It’s just hard to see where the support comes from if the Rangers want to play up-tempo hockey. That’s also true in the forward group. Who are this team’s centers? Mika Zibanejad, Kevin Hayes, David Desharnais (oh yeah, they signed David Desharnais), maybe JT Miller? I dunno how far that gets you.
Zibanejad, by the way, is closing in on an arbitration date and probably wants a lot of money.
The loss of Derek Stepan was obviously a calculated one, but let’s not act like he isn’t a low-end No. 1 or elite No. 2. That’s tough to replace, and it seems like the Rangers didn’t even really try. They’re hoping young guys take a step this year, probably Miller in particular, but things are a little dicey here.
Not so on the wings, where the Rangers have plenty of guys who can play and, more importantly, can skate. I really like their winger group a lot pretty much up and down the roster.
Thing is, though, that this might be the Rangers’ last serious kick at the can as any sort of notable NHL team for a while. We know already that elite-level players just don’t hit unrestricted free agency, and the Rangers only have 11 — eleven! — players signed for 2018-19. Some of the people are are as yet unsigned include RFAs like Miller, Hayes, Skjei, and Jimmy Vesey; players they will have plenty of money and desire to re-sign. But going out the door are Rick Nash and Michael Grabner, guys that aren’t easy to replace. Couple that with a Lundqvist who will be another year older and a lot of the solid answers on this club over the past few years start to dry up quick.
Point is, it’s difficult to assess where the Rangers are headed. How much slack does Alain Vigneault, a good coach with a few unfortunate blind spots, have with management if this team starts to look like it might miss the playoffs? This isn’t exactly an easy division and you have to say the Rangers took a step back this summer. The odds that they lost 10 points or so in the standings aren’t significant, but one or two things go wrong and this starts looking like a non-competitive team in a hurry.

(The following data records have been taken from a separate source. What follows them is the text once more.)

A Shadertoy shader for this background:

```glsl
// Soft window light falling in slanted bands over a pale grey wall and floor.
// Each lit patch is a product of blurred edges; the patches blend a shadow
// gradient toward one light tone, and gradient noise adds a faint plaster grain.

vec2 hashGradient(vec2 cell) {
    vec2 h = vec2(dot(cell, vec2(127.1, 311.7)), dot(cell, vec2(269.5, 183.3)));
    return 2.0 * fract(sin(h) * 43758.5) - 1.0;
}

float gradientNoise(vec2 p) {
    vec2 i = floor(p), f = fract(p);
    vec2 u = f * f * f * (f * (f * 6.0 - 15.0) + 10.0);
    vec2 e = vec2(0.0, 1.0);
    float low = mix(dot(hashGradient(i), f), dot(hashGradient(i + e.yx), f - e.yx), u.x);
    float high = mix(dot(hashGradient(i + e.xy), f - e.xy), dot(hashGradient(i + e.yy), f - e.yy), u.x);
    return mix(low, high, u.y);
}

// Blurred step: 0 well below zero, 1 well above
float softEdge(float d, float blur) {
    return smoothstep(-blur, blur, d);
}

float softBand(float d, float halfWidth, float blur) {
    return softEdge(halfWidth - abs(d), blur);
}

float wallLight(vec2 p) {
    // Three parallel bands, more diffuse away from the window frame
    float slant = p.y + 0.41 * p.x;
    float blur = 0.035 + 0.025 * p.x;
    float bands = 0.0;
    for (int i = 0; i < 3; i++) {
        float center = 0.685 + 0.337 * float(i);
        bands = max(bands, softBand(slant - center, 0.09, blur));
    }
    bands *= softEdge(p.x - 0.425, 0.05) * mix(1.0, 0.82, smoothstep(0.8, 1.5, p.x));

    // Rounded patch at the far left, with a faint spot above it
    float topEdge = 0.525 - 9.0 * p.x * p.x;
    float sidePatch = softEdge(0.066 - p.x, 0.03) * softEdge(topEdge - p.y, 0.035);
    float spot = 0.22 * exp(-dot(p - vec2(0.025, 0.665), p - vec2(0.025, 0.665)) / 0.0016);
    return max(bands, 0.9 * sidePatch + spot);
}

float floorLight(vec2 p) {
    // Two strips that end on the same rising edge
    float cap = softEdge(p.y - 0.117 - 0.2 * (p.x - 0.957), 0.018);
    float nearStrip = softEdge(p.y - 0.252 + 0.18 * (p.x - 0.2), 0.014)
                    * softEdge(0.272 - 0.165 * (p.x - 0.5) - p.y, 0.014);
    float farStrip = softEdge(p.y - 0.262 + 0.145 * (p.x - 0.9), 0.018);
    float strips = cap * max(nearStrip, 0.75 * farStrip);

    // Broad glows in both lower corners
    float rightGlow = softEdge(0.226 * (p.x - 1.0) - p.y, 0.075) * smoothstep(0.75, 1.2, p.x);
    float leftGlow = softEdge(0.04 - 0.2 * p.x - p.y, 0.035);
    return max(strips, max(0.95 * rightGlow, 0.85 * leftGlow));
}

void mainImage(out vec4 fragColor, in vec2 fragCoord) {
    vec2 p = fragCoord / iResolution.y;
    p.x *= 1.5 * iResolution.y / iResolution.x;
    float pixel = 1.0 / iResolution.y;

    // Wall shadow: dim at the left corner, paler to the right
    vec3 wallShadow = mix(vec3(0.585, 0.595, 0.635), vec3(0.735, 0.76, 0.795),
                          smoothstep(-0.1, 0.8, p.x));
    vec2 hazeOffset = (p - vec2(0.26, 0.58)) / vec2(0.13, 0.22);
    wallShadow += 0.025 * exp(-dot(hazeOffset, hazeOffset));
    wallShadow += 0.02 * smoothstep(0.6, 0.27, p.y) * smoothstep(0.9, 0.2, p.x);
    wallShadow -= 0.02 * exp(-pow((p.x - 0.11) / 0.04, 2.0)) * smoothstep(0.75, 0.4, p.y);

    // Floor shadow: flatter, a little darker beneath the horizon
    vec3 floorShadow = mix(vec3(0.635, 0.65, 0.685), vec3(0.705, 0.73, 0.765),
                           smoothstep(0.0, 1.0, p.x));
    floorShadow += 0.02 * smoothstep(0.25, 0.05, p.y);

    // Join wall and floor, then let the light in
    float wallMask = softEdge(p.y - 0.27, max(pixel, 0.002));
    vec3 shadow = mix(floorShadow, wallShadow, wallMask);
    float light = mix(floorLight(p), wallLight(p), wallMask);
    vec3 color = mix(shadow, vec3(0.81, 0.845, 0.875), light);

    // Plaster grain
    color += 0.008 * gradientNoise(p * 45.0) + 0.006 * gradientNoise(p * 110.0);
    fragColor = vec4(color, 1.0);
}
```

The bigger, overarching question is “What’s this club’s long-term plan in net,” especially since Lundqvist is signed for three seasons after the coming one at $8.5 million? Let’s acknowledge here their goaltending pipeline is stacked, but how much that helps the club in the next, say, three years is probably minimal.
The good news is that most of the good players already on the roster are in their mid- or late-20s, which buys them some time on the back end of a rebuild-on-the-fly. But it’s pretty reasonable to have a lot of concerns about this team’s chances to be anything other than a first-round bounce-out at best over the next two seasons.
Which, if you’re rebuilding — on-the-fly or otherwise — might not be that helpful. Picking in the mid-teens, whether you barely make the playoffs or barely miss them, doesn’t get you high-level talent. Last summer, Corey Pronman had the Rangers’ farm system as 28th in the league. You don’t improve on that much if you’re picking 16th, but you don’t get much better with a total talent sell-off. Which isn’t going to happen because that’s not what the Rangers do.
So it’s a tough situation overall, and it’s mostly because there might not be another choice for this franchise in particular.